What is being asked - Go through the listing and pick out each line with the word "html" in it.
Given data START
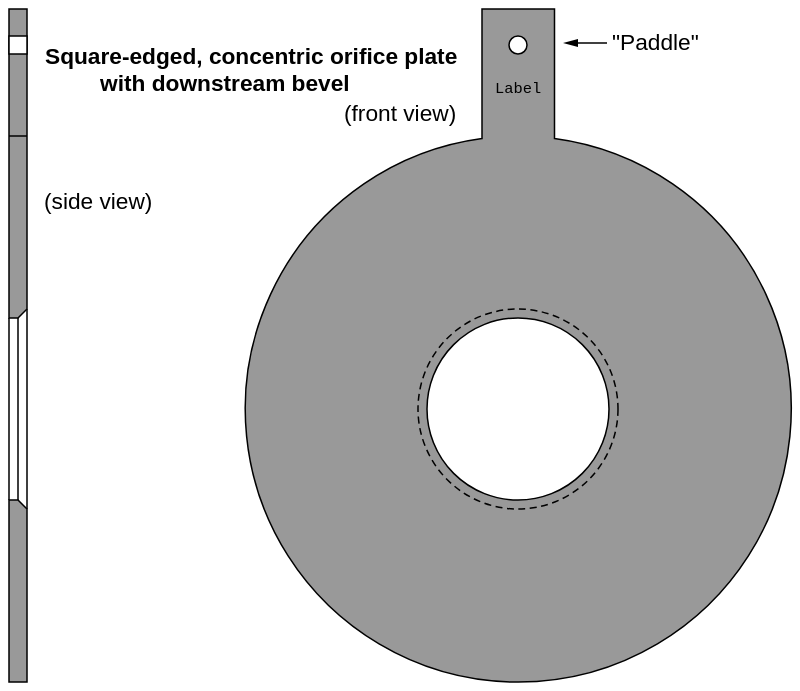
<!DOCTYPE html>
<html lang="en">
<head>
<meta charset="utf-8">
<title>Square-edged, concentric orifice plate</title>
<style>
  :root {
    --paper: #ffffff;
    --ink: #000000;
    --steel: #999999;
  }
  * { margin: 0; padding: 0; box-sizing: border-box; }
  html, body { width: 800px; height: 691px; overflow: hidden; background: var(--paper); }
  .diagram {
    position: relative;
    width: 800px;
    height: 691px;
    color: var(--ink);
    font: 22.7px/27px "Liberation Sans", Arial, sans-serif;
  }
  .drawing { position: absolute; left: 0; top: 0; display: block; }
  .outline { stroke: var(--ink); stroke-width: 1.5; fill: none; }
  .metal { fill: var(--steel); }
  .opening { fill: var(--paper); }
  .hidden-edge { stroke-dasharray: 7 4.5; }
  .diagram h1, .note { position: absolute; white-space: nowrap; }
  .diagram h1 { left: 45px; top: 43px; font-size: inherit; font-weight: 700; }
  .diagram h1 span { display: block; }
  .diagram h1 .second-line { padding-left: 55px; }
  .front-view { left: 344px; top: 100px; }
  .side-view { left: 44px; top: 188px; }
  .paddle { left: 612px; top: 29px; }
  .plate-label {
    left: 495px;
    top: 81px;
    font: 15.4px/17px "Liberation Mono", "Courier New", monospace;
  }
</style>
</head>
<body>
<main class="diagram">
  <svg class="drawing" width="800" height="691" viewBox="0 0 800 691" role="img" aria-label="Side and front views of an orifice plate with a paddle handle">
    <g id="side-profile">
      <path class="outline metal" d="M9 9H27V309L18 318H9Z"/>
      <path class="outline metal" d="M9 500H18L27 509V682H9Z"/>
      <rect class="outline opening" x="9" y="36" width="18" height="18"/>
      <path class="outline" d="M9 136H27M9 318V500M18 318V500M27 309V509"/>
    </g>
    <g id="front-plate">
      <path class="outline metal" d="M482 138.5V9H554.5V138.5A273 273 0 1 1 482 138.5Z"/>
      <circle class="outline opening" cx="518" cy="45" r="9"/>
      <circle class="outline hidden-edge" cx="518" cy="409" r="100"/>
      <circle class="outline opening" cx="518" cy="409" r="91"/>
    </g>
    <g id="paddle-arrow">
      <line class="outline" x1="574" y1="43" x2="607" y2="43"/>
      <polygon points="563,43 578,39 578,47"/>
    </g>
  </svg>
  <h1><span>Square-edged, concentric orifice plate</span><span class="second-line">with downstream bevel</span></h1>
  <p class="note front-view">(front view)</p>
  <p class="note side-view">(side view)</p>
  <p class="note paddle">"Paddle"</p>
  <p class="note plate-label">Label</p>
</main>
</body>
</html>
Given data END
Exercise output -
<!DOCTYPE html>
<html lang="en">
  html, body { width: 800px; height: 691px; overflow: hidden; background: var(--paper); }
</html>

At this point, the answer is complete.